- EXERCISE REQUIREMENTS: Say how many lines of the data contain "vein", and nothing more.

%%

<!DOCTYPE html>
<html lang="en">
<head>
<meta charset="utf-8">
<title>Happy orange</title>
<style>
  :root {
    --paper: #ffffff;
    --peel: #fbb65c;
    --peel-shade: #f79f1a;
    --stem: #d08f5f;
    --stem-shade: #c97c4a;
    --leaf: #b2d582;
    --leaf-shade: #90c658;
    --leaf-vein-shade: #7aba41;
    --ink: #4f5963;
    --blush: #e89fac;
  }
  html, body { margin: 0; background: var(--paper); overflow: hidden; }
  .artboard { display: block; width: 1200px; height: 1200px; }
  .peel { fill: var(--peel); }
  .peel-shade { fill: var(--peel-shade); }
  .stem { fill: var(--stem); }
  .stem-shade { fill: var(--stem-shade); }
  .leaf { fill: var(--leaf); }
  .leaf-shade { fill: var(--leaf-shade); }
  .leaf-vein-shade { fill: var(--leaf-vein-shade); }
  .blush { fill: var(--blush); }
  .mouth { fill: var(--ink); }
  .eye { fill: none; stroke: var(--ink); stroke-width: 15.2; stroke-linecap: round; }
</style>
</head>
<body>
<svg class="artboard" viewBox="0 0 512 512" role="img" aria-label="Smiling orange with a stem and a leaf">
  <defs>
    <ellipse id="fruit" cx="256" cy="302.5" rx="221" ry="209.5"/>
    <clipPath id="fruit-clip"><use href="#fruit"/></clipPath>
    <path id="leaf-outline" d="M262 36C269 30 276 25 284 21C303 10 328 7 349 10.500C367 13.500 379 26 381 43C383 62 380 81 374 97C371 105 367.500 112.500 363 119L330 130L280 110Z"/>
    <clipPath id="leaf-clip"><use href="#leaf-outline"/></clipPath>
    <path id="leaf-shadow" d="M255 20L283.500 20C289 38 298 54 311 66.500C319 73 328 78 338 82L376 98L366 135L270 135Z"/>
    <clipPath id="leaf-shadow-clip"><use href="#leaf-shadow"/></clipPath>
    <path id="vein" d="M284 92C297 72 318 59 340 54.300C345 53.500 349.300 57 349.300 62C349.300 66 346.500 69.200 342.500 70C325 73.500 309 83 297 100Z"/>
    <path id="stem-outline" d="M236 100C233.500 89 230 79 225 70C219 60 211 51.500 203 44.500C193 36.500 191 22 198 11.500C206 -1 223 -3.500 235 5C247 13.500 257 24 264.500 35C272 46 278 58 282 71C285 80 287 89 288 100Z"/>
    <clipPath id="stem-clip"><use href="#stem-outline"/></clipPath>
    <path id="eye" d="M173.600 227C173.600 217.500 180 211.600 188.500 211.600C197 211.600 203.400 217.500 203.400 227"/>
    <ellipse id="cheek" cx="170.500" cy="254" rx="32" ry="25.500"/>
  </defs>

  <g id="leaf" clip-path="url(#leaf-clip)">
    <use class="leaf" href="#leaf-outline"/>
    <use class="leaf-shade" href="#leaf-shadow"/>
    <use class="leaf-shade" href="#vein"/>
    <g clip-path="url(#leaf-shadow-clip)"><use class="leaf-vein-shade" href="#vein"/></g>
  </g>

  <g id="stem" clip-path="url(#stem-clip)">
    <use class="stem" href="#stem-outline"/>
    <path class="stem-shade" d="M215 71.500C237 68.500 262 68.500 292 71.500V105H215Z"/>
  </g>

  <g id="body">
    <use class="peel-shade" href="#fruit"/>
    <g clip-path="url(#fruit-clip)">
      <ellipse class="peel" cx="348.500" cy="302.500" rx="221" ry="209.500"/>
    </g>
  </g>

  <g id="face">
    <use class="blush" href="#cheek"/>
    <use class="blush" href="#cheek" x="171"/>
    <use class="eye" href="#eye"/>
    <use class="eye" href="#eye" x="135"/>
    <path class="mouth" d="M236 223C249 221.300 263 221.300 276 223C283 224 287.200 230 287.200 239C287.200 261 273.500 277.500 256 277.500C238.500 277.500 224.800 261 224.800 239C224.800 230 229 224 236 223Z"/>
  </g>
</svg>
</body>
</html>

%%

- SOLUTION: 5